◆ **Assignment**: State how many lines in the listing below contain the word "body", and write nothing else.

◆ **Records shown**:
==========

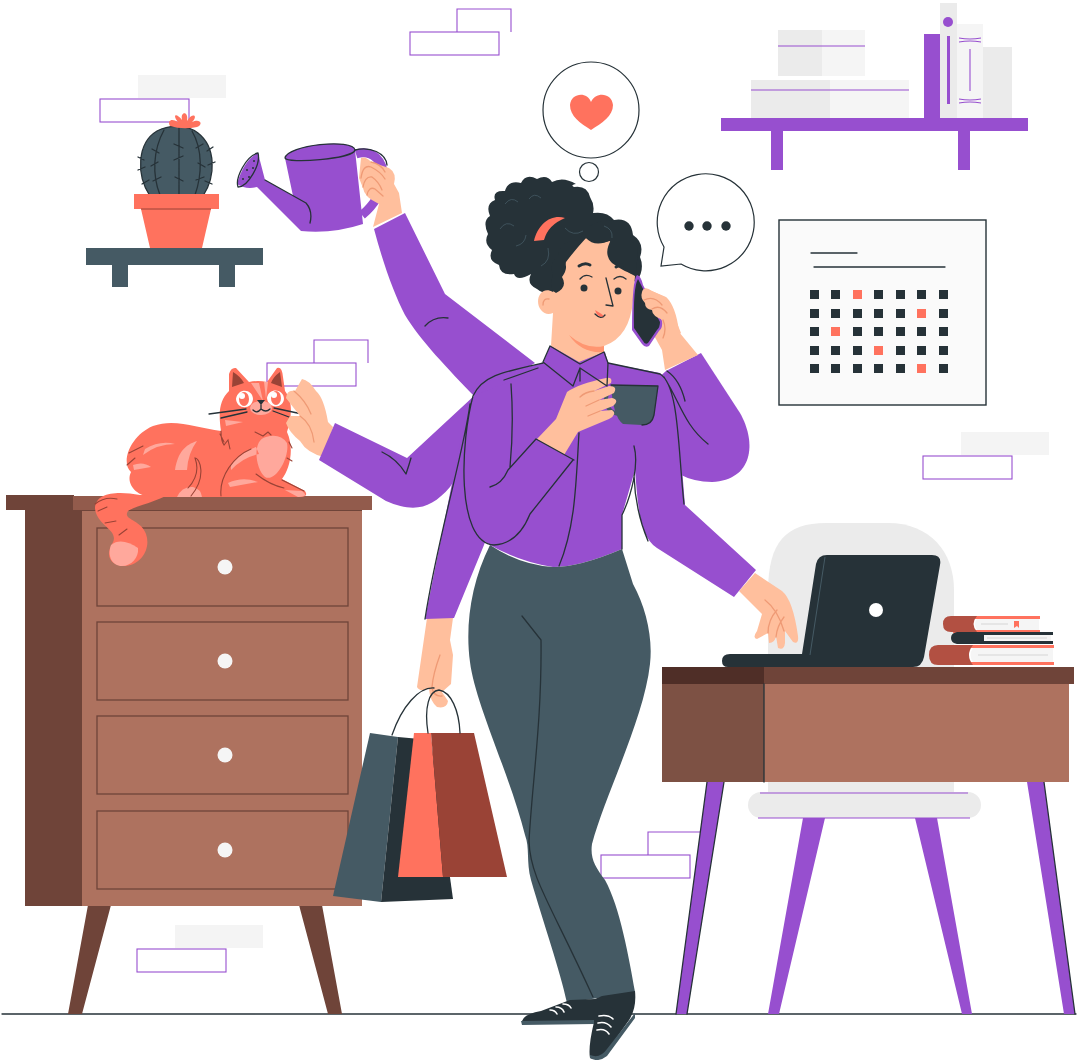
<!DOCTYPE html>
<html lang="en">
<head>
<meta charset="utf-8">
<title>Multitasking at home</title>
<style>
:root{--purple:#974fcf;--coral:#ff725e;--blush:#ffa89c;--ink:#263238;--slate:#455a64;--skin:#ffbf9d;--skin-line:#ef9a75;--wood:#ae725f;--wood-dark:#6f4439;--wood-mid:#7d5144;--wood-deep:#4f2e27;--brick:#f4f4f4;--grey:#ebebeb;--pale:#f5f5f5;--rust:#b25042;--maroon:#9a4336}
html,body{margin:0;background:#fff;overflow:hidden}
svg{display:block;width:1084px;height:1060px}
.purple{fill:var(--purple)}.coral{fill:var(--coral)}.blush{fill:var(--blush)}.ink{fill:var(--ink)}.slate{fill:var(--slate)}.skin{fill:var(--skin)}.wood{fill:var(--wood)}.wood-dark{fill:var(--wood-dark)}.wood-mid{fill:var(--wood-mid)}.wood-deep{fill:var(--wood-deep)}.grey{fill:var(--grey)}.pale{fill:var(--pale)}.rust{fill:var(--rust)}.maroon{fill:var(--maroon)}.white{fill:#fff}.brick{fill:var(--brick)}
.line{fill:none;stroke:var(--ink);stroke-width:1.3;stroke-linecap:round;stroke-linejoin:round}
.fine{fill:none;stroke:var(--purple);stroke-width:1.1}
.skin-line{fill:none;stroke:var(--skin-line);stroke-width:1.3;stroke-linecap:round}
.bubble{fill:#fff;stroke:var(--ink);stroke-width:1.2}
.drawer{fill:none;stroke:var(--wood-dark);stroke-width:1.3}
.fur{fill:none;stroke:var(--maroon);stroke-width:1.1;stroke-linecap:round}
.lace{fill:none;stroke:#fff;stroke-width:1.6;stroke-linecap:round}
</style>
</head>
<body>
<svg viewBox="0 0 1084 1060" role="img" aria-label="A woman with six arms waters a plant, strokes a cat, shops, drinks coffee, phones and works on a laptop">
<defs>
<rect id="brick-line" width="89" height="23"/>
<rect id="brick-fill" width="88" height="23"/>
<g id="drawer"><rect class="drawer" x="97" width="251" height="78"/><circle class="pale" cx="225" cy="39" r="7.5"/></g>
<g id="week"><path d="M0 0h9v9h-9zM21 0h9v9h-9zM43 0h9v9h-9zM64 0h9v9h-9zM86 0h9v9h-9zM107 0h9v9h-9zM129 0h9v9h-9z"/></g>
<rect id="marked-day" width="9" height="9"/>
</defs>

<g id="wall-bricks">
<g class="brick"><use href="#brick-fill" x="138" y="75"/><use href="#brick-fill" x="961" y="432"/><use href="#brick-fill" x="175" y="925"/></g>
<g class="fine"><use href="#brick-line" x="100" y="99"/><use href="#brick-line" x="410" y="32"/><path d="M457 32V9h54v23"/><use href="#brick-line" x="267" y="363"/><path d="M314 363v-23h54v23"/><use href="#brick-line" x="923" y="456"/><use href="#brick-line" x="137" y="949"/><use href="#brick-line" x="601" y="855"/><path d="M648 855v-23h54v23"/></g>
</g>
<path id="floor" class="line" d="M2 1014H1076"/>

<g id="book-shelf">
<path class="pale" d="M778 30h87v46h-87zM751 80h158v38H751z"/><path class="grey" d="M778 30h44v46h-44zM751 80h79v38h-79z"/>
<path class="fine" d="M778 46h87M751 90h158" stroke-width="1.8"/>
<rect class="grey" x="940" y="3" width="17" height="115"/><rect class="pale" x="957" y="24" width="26" height="94"/><rect class="grey" x="983" y="47" width="29" height="71"/>
<path class="purple" d="M924 34h16v84h-16zM947 36h3v68h-3zM721 118h307v13H721zM771 131h12v39h-12zM958 131h12v39h-12z"/><circle class="purple" cx="948" cy="22" r="5"/>
<path class="fine" d="M959 38q11 2 22 0M959 42q11-2 22 0M959 99q11 2 22 0M959 103q11-2 22 0M970 49v42"/>
</g>

<g id="calendar">
<rect x="779" y="220" width="207" height="185" fill="#fafafa" stroke="#263238" stroke-width="1.4"/>
<path class="line" d="M811 253h46M814 267h131"/>
<g class="ink"><use href="#week" x="810" y="290"/><use href="#week" x="810" y="309"/><use href="#week" x="810" y="327"/><use href="#week" x="810" y="346"/><use href="#week" x="810" y="364"/></g>
<g class="coral"><use href="#marked-day" x="853" y="290"/><use href="#marked-day" x="917" y="309"/><use href="#marked-day" x="831" y="327"/><use href="#marked-day" x="874" y="346"/><use href="#marked-day" x="917" y="364"/></g>
</g>

<g id="cactus-shelf">
<path class="slate" d="M86 248h177v17H86zM112 265h16v22h-16zM219 265h16v22h-16z"/>
<path class="slate" d="M150 196C136 175 137 143 157 131C170 124 188 125 198 133C216 147 216 176 203 196Z"/>
<path class="line" d="M150 196C136 175 137 143 157 131C170 124 188 125 198 133C216 147 216 176 203 196M164 130C153 150 152 175 160 195M179 127v68M192 131C203 150 202 175 195 195M138 157l6 3M138 170l7-3M142 184l7-4M152 149l7 4M151 166l7-4M153 181l8-4M174 144l9 4M174 160l9-4M175 177l8 4M196 148l7-4M198 163l7 4M196 180l8-3M207 151l6-4M208 165l7-3M205 181l7 3"/>
<path class="coral" d="M170 126C167 120 172 118 178 122C172 115 176 112 182 120C180 111 189 111 187 121C192 112 199 115 192 122C200 118 204 124 197 127Q183 130 170 126ZM134 194h85v15h-8l-9 39h-52l-9-39h-7z"/><path d="M141 209h70" stroke="#9a4336"/>
</g>

<g id="dresser">
<path class="wood-dark" d="M88 905h23l-29 109H68zM299 905h23l20 109h-14zM25 508h58v398H25z"/>
<rect class="wood" x="82" y="508" width="280" height="398"/><path class="wood-dark" d="M6 495h68v15H6zM74 509h288v2H74z"/><rect x="73" y="496" width="299" height="14" fill="#925b4c"/>
<use href="#drawer" y="528"/><use href="#drawer" y="622"/><use href="#drawer" y="716"/><use href="#drawer" y="811"/>
</g>

<g id="cat">
<path class="coral" d="M140 495C118 491 96 492 95 508C96 526 121 530 112 544C104 558 113 567 126 566C142 564 151 548 146 534C141 519 122 520 128 511C135 506 157 502 171 493Z"/>
<path class="blush" d="M111 545C118 539 128 541 138 548C139 558 131 566 122 566C112 566 107 556 111 545Z"/>
<path class="coral" d="M131 472C120 462 131 435 153 426C175 418 197 428 221 431C218 411 220 400 229 391L229 374Q231 367 236 368L249 382Q258 380 267 382L277 368Q282 366 283 377L285 391C295 404 290 421 287 432C295 450 289 470 282 479L305 491Q309 497 300 497H150C138 496 125 485 131 472Z"/>
<path class="maroon" d="M232 387l1-15q7 4 11 11zM282 387l-2-15q-7 5-9 11z"/>
<path class="blush" d="M266 437C252 440 255 468 265 477C276 483 290 456 287 443Q280 433 266 437ZM175 470C178 452 185 445 197 441Q188 453 187 470ZM145 449q15-9 30-5q-18 0-32 11zM231 465q10-13 25-18l3 7q-16 3-28 16zM251 383h8l4 18zM264 382h4l-2 17zM225 420l18 2-17 4zM177 497q5-11 16-10q8 2 9 10zM133 465q10-4 18 2l-17 3zM228 483q15-7 30-1l-28 5zM285 490l17 1q8 6-4 6z"/>
<path class="fur" d="M191 496C207 477 200 458 195 458Q201 474 188 488M221 431q0 10 3 14l4-5 2 9M221 496C219 476 234 456 251 449M256 474Q270 485 284 488M282 480l22 11M255 432l8 4 5-4 3 3M143 446l-14 7M135 458l-8 7M289 442l3 6M287 458l5 3M98 511l9-4M105 523l11-2M119 535l8-6M95 504Q105 496 117 499M220 434l4 8"/>
<path class="white" d="M236 399C238 387 253 389 253 399C252 410 237 410 236 399ZM267 398C269 387 284 389 284 399C283 409 268 409 267 398Z"/>
<ellipse cx="244" cy="399" rx="5" ry="7" class="coral"/><ellipse cx="276" cy="398" rx="5" ry="7" class="coral"/><circle cx="242" cy="396" r="3" class="white"/><circle cx="274" cy="395" r="3" class="white"/>
<ellipse cx="261" cy="408" rx="11" ry="7" class="blush"/><path class="ink" d="M257 400h8l-4 5z"/><path class="line" d="M261 405v4q-4 5-8 1M261 409q5 4 9 0M246 409l-37 5M247 412l-26 6M274 408l28 6M273 411l24 9" stroke-width=".8"/>
</g>

<g id="chair">
<path class="grey" d="M768 668V592C768 542 786 523 826 523H888C930 523 954 552 954 590V668Z"/>
<rect class="grey" x="748" y="792" width="233" height="26" rx="13"/><rect class="grey" x="768" y="782" width="186" height="12"/>
<path class="purple" d="M803 818h22l-46 196h-11zM915 818h22l35 196h-10z"/><path class="fine" d="M760 793h208M758 818h212"/>
</g>
<g id="desk">
<path class="purple" d="M707 782h17l-37 232h-11zM1027 782h17l31 232h-11z"/><path class="line" d="M707 782l-31 232M724 782l-37 232M1044 782l31 232" stroke-width=".8"/>
<path class="wood-mid" d="M662 683h103v99H662z"/><path class="wood" d="M764 683h305v99H764z"/><path class="wood-deep" d="M662 667h102v17H662z"/><path class="wood-dark" d="M764 667h310v17H764z"/><path class="line" d="M764 684v98"/>
</g>
<g id="laptop">
<path class="ink" d="M722 661q0-7 8-7h72l14-90q2-9 11-9h105q10 0 8 10l-16 92q-2 10-11 10H728q-6 0-6-6z"/><path d="M825 557l-15 98" fill="none" stroke="#455a64"/><circle cx="876" cy="610" r="7" fill="#fff"/>
</g>
<g id="desk-books">
<path class="coral" d="M940 645h114v3h-114zM940 662h114v3h-114zM953 616h87v3h-87zM953 630h87v3h-87z"/><path class="rust" d="M973 645q-8 10 0 20h-35q-9 0-9-10t9-10zM977 616q-7 8 0 16h-26q-8 0-8-8t8-8z"/><path class="pale" d="M973 648h80v14h-80q-5-7 0-14zM977 619h62v11h-62q-4-6 0-11zM984 635h67v6h-67z"/><path class="ink" d="M957 632h96v3h-69v6h69v3h-96q-6-1-6-6t6-6z"/><path class="coral" d="M1014 621h5v7l-2-2-3 2z"/><path d="M978 655h70M981 624h27M987 638h60" stroke="#d5d5d5"/>
</g>

<g id="speech-bubbles">
<circle class="bubble" cx="591" cy="110" r="48"/><circle class="bubble" cx="589" cy="172" r="9.5"/>
<path class="coral" d="M591 130C580 123 570 116 570 105C571 93 587 91 591 102C596 91 612 93 613 105C613 116 602 123 591 130Z"/>
<path class="bubble" d="M661 266L664 247A48.500 48.500 0 1 1 681 264Z"/><g class="ink"><circle cx="689" cy="226" r="4.700"/><circle cx="707" cy="226" r="4.700"/><circle cx="726" cy="226" r="4.700"/></g>
</g>

<g id="watering-can">
<path d="M356 154C372 149 385 161 383 179C381 195 373 206 362 215" fill="none" stroke="#974fcf" stroke-width="9"/>
<path class="line" d="M355 150C370 146 386 153 387 165"/>
<path class="purple" d="M285 158C287 145 353 138 355 150L363 224Q333 234 301 231L257 187Q246 190 237 184Q244 160 258 153L265 180L293 196Z"/>
<path class="line" d="M285 158C287 145 353 138 355 150C353 159 287 164 285 158ZM258 153C246 156 235 178 238 187C248 187 261 164 258 153ZM265 180L306 203Q313 211 310 223"/>
<g class="ink"><circle cx="243" cy="179" r="1"/><circle cx="249" cy="177" r="1"/><circle cx="247" cy="170" r="1"/><circle cx="253" cy="168" r="1"/><circle cx="254" cy="161" r="1"/></g>
</g>

<g id="rear-hands">
<path class="skin" d="M373 227L379 204Q364 197 363 188L359 178L361 158Q366 156 371 162L389 168Q397 173 394 184L399 193L402 213Z"/>
<path class="skin-line" d="M371 162q10 2 14 10M361 178q2-14 10-11q10 5 14 12M363 187q2-11 9-10q7 5 10 13M367 195q2-9 8-6l8 7"/>
<path class="skin" d="M324 457Q307 453 300 441Q289 432 286 423L290 416L300 416L286 398Q287 389 295 391L302 379Q309 380 316 391Q324 398 328 422L333 427Z"/><path class="skin-line" d="M294 391q12 10 17 23M300 416q12 8 14 26"/>
<path class="skin" d="M427 618L417 687Q419 692 429 689Q430 701 437 707Q447 709 448 701L442 692L451 684L453 655L450 640L453 618Z"/><path class="skin-line" d="M440 655q-7 19-8 32M432 688q2 9 10 8"/>
<path class="skin" d="M739 591L762 614L757 631Q752 638 757 639L768 633L769 643Q775 643 776 636L778 648Q784 651 785 643L785 631L793 642Q799 645 798 636Q793 600 782 591L755 573Z"/><path class="skin-line" d="M777 610q-9 10-9 23M784 617q-7 9-8 20M765 600q13 10 19 31"/>
</g>
<g id="shopping-bags">
<path class="slate" d="M370 733l28 4-17 165-48-6z"/><path class="ink" d="M398 737l33 3 22 159-72 3z"/><path class="coral" d="M414 733h17l12 144h-45z"/><path class="maroon" d="M431 733h43l33 144h-64z"/>
<path class="line" d="M392 735C402 706 419 687 434 688M428 733C424 707 429 691 439 690C451 692 459 710 460 733"/>
</g>

<g id="blouse" class="purple">
<path d="M374 229L405 213L445 294L535 363L475 397C448 369 420 340 405 315C394 294 383 263 374 229Z"/>
<path d="M335 423L407 458L475 395L480 440L450 487C431 509 414 513 386 501L319 460Z"/>
<path d="M480 390C466 404 463 430 457 458L425 619L454 618L484 545L510 470Z"/>
<path d="M666 371L701 353L740 413C757 443 753 480 712 482Q694 482 679 474L645 390Z"/>
<path d="M550 346L605 352L608 363L660 373C676 385 680 440 685 505L756 570L734 597L657 548C639 536 638 505 635 470L622 515V549Q580 567 553 567Q520 562 490 545L468 520L474 395C490 374 516 370 543 363Z"/>
</g>

<g id="trousers">
<path class="slate" d="M490 545Q520 565 553 567Q580 567 622 549L633 584C646 608 653 637 650 664C644 719 605 795 592 844C590 858 595 867 605 880C620 907 629 958 635 992L567 1003C560 970 544 925 531 880C526 861 530 848 525 835C510 775 475 703 470 662C465 625 471 583 490 545Z"/>
<path class="line" d="M522 616L541 640C542 720 532 785 529 841C530 877 549 901 593 997" stroke-width=".8"/>
</g>
<g id="shoes">
<path class="ink" d="M522 1021Q524 1014 541 1011L570 1000L595 999L602 996L635 991Q637 1010 627 1023L605 1054Q598 1061 590 1058Q588 1047 594 1022Z"/><path class="slate" d="M521 1021l73-1v4l-72 1zM590 1055q10 4 17-6l28-36v5l-28 38q-9 7-17 2z"/>
<path class="lace" d="M550 1010q5 0 7 4M556 1007q6 0 8 5M563 1004q6 0 8 4M597 1030q8-2 12 4M598 1023q8-2 13 4M599 1016q9-2 14 3"/>
</g>

<g id="head">
<path class="ink" d="M537 289Q526 284 531 274Q517 282 514 274Q500 276 499 265Q487 261 492 250Q483 243 488 234Q482 221 490 216Q485 204 495 200Q492 190 505 191Q508 180 521 183Q526 173 537 179Q547 174 552 182Q563 176 576 184Q570 185 574 187Q587 185 590 197Q595 205 593 213Q607 211 614 220Q631 217 633 235Q645 243 640 257Q645 269 637 281L555 292Q546 296 537 289Z"/>
<path class="coral" d="M534 241C538 224 551 214 565 218Q548 225 544 240Z"/>
<path class="skin" d="M553 292C540 285 534 302 541 310Q546 316 553 313L551 346L579 362L604 352V346Q630 337 633 300L635 276Q619 270 610 241Q596 245 586 238Q575 250 566 262Q562 282 553 292Z"/>
<path d="M569 335Q586 350 604 346V352Q582 354 569 335Z" fill="#ff9671"/>
<path class="ink" d="M586 238Q595 248 611 240Q603 254 612 263Q624 272 636 275L638 248L613 221Q588 218 580 240Q560 240 558 256Q548 264 553 275Q548 289 556 293Q568 287 562 277Q569 268 564 260Q575 253 578 243Z"/>
<path class="line" d="M580 279q5-6 12-2M614 279q6-5 12 0M606 278l7 28-7-1M595 314q6 6 10 1"/><path d="M579 266q6-4 11-1M616 267q6-4 11 0" class="line" style="stroke-width:3"/>
<circle cx="584" cy="288" r="3.500" class="ink"/><circle cx="618" cy="291" r="3.500" class="ink"/><path d="M595 310q7 4 9 6-6 3-9-6z" class="coral"/><path class="skin-line" d="M549 299q-6-1-6 6"/>
<path d="M505 204q6-8 13-2M500 229q6-9 14-3M529 199q5-7 12-1M516 246q9-2 10-11M548 248q3 13-7 18M565 228q8 9 18 3M604 226q9 3 8 12" fill="none" stroke="#455a64" stroke-width=".8"/>
</g>

<g id="phone-hand">
<path class="skin" d="M665 370L662 350L641 312Q637 292 644 288Q652 291 666 297Q676 306 679 332L698 355Z"/>
<path class="purple" d="M632 330Q632 280 637 275Q641 276 643 285L662 321Q663 328 659 331L649 346Q645 348 642 344Z"/><path class="ink" d="M634 328Q633 287 638 279L660 322Q660 327 657 330L648 343Q645 345 643 341Z"/>
<path class="skin" d="M642 292Q644 285 652 291L667 298L681 333L668 345L663 320Q652 316 652 310Q645 309 645 303Q640 298 642 292Z"/><path class="skin-line" d="M644 300q10-5 18 5M652 309q8-5 15 4M663 320q4 9 0 18"/>
</g>

<g id="cup">
<path d="M616 392q-9-3-10 6q0 15 14 16" fill="none" stroke="#455a64" stroke-width="4"/><path class="slate" d="M611 385L658 386L654 415Q652 425 642 425L623 424Q613 417 611 385Z"/><path class="line" d="M611 385L658 386L654 415Q652 425 642 425"/>
<path class="skin" d="M537 439L556 419L567 392Q578 384 606 378Q613 377 611 383L594 391L609 386Q618 386 614 393L599 400L612 398Q620 400 613 406L600 411L612 410Q618 414 609 419L578 432L561 460Z"/><path class="skin-line" d="M594 391q-9 1-14 6M599 400l-13 6M600 411l-12 5"/>
</g>
<path id="front-sleeve" class="purple" d="M475 395C460 432 459 543 494 545C512 543 523 529 530 514L574 460L536 439L510 467L513 380Z"/>
<g id="blouse-seams" class="line">
<path d="M543 363C502 372 482 376 473 396C461 440 455 542 494 545C513 544 524 529 530 514L573 460M536 439L508 470Q502 484 490 487M538 368L504 380M511 384Q514 425 510 467M470 404C464 452 438 535 425 619M550 346L543 362L573 386L580 368L607 386L608 363L604 352M550 346L580 364L604 352M579 433C576 480 576 525 559 566M580 368V381M536 439L574 460"/>
<path d="M608 363L660 374C679 385 678 449 684 504M664 377C680 402 684 425 708 444M634 446C639 464 632 494 622 515V549M634 475Q635 510 648 541M425 326Q434 316 448 318M382 452Q397 459 406 474Q409 465 411 458M667 371Q680 380 685 401"/>
</g>
</svg>
</body>
</html>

==========

◆ **Exercise result**: 3